* _Required work_:
From the records below, copy the lines that include "centre".

Saved data entries:
···
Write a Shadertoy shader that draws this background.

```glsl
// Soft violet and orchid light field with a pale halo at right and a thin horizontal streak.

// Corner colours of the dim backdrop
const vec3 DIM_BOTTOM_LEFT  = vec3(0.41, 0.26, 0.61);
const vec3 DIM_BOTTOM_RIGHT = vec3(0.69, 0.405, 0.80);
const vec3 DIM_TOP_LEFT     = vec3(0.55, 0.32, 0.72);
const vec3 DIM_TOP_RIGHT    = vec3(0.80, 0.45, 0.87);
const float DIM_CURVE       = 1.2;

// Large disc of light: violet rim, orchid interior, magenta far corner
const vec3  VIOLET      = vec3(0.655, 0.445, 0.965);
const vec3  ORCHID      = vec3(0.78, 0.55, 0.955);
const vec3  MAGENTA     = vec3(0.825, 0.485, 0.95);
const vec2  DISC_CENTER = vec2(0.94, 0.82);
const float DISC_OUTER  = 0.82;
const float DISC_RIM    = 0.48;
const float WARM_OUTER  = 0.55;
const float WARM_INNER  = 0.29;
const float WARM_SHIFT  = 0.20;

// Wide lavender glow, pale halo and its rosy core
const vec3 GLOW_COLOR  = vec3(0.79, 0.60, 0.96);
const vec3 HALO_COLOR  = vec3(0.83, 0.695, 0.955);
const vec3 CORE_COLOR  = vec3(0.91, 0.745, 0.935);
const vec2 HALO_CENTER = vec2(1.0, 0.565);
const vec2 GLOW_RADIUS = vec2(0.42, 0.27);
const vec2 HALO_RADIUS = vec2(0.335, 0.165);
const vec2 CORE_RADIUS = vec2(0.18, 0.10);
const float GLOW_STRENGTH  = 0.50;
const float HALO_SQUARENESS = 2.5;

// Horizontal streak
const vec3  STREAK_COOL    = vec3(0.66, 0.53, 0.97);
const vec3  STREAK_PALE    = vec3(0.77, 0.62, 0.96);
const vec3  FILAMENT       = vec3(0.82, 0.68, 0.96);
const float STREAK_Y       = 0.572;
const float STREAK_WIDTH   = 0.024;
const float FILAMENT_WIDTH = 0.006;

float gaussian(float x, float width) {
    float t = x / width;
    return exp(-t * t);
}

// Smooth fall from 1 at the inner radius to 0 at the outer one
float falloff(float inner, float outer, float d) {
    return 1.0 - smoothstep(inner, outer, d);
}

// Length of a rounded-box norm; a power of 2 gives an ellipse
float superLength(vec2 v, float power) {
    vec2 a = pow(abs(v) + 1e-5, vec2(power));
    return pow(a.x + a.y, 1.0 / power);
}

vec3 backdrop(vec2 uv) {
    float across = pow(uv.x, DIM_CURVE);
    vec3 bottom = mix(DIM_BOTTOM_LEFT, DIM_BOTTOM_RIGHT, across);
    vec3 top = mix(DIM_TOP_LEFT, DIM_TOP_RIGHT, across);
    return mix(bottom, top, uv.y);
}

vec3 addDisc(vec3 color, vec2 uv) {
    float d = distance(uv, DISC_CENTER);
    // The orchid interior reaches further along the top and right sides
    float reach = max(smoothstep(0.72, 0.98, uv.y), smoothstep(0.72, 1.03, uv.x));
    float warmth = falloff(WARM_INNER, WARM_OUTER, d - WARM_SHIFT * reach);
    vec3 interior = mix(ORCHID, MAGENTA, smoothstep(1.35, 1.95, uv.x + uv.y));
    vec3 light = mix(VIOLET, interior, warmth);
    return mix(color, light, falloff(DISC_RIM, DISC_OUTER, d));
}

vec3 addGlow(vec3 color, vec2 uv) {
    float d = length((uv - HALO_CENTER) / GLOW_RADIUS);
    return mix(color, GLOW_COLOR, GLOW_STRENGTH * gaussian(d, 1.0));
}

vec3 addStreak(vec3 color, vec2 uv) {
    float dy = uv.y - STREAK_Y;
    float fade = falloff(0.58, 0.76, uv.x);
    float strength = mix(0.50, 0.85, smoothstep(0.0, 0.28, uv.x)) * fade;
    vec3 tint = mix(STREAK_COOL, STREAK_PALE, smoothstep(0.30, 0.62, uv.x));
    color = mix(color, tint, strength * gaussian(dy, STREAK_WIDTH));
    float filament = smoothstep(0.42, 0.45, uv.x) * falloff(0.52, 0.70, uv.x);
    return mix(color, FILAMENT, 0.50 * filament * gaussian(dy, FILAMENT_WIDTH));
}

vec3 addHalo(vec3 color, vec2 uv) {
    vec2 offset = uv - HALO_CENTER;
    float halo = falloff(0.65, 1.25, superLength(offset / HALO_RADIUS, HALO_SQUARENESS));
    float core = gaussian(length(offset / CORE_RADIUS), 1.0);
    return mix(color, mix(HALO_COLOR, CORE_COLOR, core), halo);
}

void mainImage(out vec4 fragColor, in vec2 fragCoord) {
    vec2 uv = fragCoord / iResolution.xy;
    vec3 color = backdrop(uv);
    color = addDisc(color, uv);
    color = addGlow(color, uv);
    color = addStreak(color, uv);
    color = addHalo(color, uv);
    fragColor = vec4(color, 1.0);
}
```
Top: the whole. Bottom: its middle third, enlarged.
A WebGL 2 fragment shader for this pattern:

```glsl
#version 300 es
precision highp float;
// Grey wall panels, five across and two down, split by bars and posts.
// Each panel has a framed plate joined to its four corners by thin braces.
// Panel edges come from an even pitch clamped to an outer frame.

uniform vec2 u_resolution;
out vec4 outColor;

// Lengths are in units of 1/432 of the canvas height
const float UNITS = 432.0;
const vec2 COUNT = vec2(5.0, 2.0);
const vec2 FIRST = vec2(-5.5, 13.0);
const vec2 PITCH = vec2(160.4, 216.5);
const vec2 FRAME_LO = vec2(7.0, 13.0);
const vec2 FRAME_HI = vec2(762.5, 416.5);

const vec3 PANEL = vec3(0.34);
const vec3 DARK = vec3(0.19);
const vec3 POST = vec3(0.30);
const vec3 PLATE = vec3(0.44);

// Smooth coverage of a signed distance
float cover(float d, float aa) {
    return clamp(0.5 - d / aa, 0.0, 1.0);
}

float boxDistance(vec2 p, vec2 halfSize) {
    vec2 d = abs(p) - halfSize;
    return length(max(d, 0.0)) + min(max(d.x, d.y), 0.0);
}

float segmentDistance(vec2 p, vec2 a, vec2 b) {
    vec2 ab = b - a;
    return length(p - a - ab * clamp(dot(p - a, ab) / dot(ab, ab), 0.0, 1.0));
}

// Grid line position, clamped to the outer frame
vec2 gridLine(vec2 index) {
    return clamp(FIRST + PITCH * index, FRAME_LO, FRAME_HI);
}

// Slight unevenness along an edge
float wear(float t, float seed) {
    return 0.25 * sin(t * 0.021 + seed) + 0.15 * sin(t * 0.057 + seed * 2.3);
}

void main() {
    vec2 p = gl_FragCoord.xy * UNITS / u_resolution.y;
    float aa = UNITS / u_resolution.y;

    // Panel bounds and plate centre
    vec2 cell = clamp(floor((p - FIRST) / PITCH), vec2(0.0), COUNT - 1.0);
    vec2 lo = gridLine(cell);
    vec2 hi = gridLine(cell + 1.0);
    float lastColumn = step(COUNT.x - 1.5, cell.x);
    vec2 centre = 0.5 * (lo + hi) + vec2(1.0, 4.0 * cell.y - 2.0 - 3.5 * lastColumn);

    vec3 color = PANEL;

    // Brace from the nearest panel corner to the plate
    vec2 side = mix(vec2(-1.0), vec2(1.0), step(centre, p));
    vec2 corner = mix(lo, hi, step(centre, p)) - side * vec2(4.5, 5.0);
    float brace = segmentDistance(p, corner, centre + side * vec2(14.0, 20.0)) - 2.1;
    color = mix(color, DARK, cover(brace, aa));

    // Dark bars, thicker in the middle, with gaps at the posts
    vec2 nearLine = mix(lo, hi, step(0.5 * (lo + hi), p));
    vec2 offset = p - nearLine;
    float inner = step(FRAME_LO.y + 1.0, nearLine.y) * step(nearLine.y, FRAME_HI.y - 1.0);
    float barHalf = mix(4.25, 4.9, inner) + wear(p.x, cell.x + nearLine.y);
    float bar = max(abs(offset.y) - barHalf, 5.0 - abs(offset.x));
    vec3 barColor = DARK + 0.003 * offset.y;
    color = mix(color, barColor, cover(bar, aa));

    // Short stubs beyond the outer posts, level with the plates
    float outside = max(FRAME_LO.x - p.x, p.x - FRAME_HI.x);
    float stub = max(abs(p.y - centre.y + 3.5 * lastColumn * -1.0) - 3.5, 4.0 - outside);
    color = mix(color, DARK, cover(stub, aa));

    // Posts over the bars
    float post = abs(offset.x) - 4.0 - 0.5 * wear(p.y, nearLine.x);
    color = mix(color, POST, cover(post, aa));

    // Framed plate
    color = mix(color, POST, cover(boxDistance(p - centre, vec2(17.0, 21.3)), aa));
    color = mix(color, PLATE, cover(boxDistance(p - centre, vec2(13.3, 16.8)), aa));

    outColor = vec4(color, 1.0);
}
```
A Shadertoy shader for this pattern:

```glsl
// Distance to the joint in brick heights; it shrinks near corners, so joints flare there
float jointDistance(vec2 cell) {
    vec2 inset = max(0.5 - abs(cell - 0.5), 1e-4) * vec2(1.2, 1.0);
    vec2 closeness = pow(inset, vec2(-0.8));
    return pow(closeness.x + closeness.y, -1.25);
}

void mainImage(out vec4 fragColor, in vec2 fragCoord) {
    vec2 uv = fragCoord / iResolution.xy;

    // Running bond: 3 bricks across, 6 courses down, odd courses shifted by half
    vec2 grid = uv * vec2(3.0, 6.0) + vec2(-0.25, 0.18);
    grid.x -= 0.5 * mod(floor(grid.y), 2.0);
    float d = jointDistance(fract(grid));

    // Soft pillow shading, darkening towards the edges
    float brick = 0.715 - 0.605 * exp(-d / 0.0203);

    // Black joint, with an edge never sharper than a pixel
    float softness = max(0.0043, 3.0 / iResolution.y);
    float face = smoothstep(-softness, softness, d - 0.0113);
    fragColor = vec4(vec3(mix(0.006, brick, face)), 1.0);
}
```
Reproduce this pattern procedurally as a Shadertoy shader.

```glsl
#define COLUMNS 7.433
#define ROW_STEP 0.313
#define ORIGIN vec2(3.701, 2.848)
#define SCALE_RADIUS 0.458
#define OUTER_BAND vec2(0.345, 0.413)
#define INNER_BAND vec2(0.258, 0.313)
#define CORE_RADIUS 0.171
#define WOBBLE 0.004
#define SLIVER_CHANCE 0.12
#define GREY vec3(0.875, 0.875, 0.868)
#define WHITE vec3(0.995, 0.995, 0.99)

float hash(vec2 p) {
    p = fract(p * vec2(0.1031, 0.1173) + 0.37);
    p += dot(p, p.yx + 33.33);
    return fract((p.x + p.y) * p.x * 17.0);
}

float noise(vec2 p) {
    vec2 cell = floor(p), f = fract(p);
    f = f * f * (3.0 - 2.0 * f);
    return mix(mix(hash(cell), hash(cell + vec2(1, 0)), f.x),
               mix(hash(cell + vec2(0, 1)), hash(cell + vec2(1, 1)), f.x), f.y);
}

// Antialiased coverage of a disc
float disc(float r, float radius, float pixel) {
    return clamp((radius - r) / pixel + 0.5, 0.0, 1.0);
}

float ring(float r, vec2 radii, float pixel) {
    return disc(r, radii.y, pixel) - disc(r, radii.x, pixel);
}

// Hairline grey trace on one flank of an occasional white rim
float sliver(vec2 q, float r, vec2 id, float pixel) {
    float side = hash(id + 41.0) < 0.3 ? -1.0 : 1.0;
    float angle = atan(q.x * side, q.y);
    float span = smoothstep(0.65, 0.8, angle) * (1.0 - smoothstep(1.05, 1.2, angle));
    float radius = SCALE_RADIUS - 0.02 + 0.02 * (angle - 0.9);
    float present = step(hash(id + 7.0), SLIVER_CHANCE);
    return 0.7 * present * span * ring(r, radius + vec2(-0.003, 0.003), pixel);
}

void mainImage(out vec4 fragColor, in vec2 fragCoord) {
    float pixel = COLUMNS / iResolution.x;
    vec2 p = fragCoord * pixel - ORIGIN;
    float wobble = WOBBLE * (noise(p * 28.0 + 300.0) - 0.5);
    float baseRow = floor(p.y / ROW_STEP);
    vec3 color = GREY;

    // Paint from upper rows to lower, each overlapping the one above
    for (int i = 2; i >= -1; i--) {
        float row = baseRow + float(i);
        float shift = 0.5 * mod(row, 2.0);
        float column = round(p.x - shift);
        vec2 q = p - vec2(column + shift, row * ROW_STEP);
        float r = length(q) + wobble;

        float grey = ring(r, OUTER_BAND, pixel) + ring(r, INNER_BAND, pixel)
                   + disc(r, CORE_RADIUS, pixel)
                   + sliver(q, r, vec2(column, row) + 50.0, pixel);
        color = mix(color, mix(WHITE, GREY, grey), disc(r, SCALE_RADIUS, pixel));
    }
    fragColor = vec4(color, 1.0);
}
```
···
* _Written response_:
    // Panel bounds and plate centre
    vec2 centre = 0.5 * (lo + hi) + vec2(1.0, 4.0 * cell.y - 2.0 - 3.5 * lastColumn);
    vec2 side = mix(vec2(-1.0), vec2(1.0), step(centre, p));
    vec2 corner = mix(lo, hi, step(centre, p)) - side * vec2(4.5, 5.0);
    float brace = segmentDistance(p, corner, centre + side * vec2(14.0, 20.0)) - 2.1;
    float stub = max(abs(p.y - centre.y + 3.5 * lastColumn * -1.0) - 3.5, 4.0 - outside);
    color = mix(color, POST, cover(boxDistance(p - centre, vec2(17.0, 21.3)), aa));
    color = mix(color, PLATE, cover(boxDistance(p - centre, vec2(13.3, 16.8)), aa));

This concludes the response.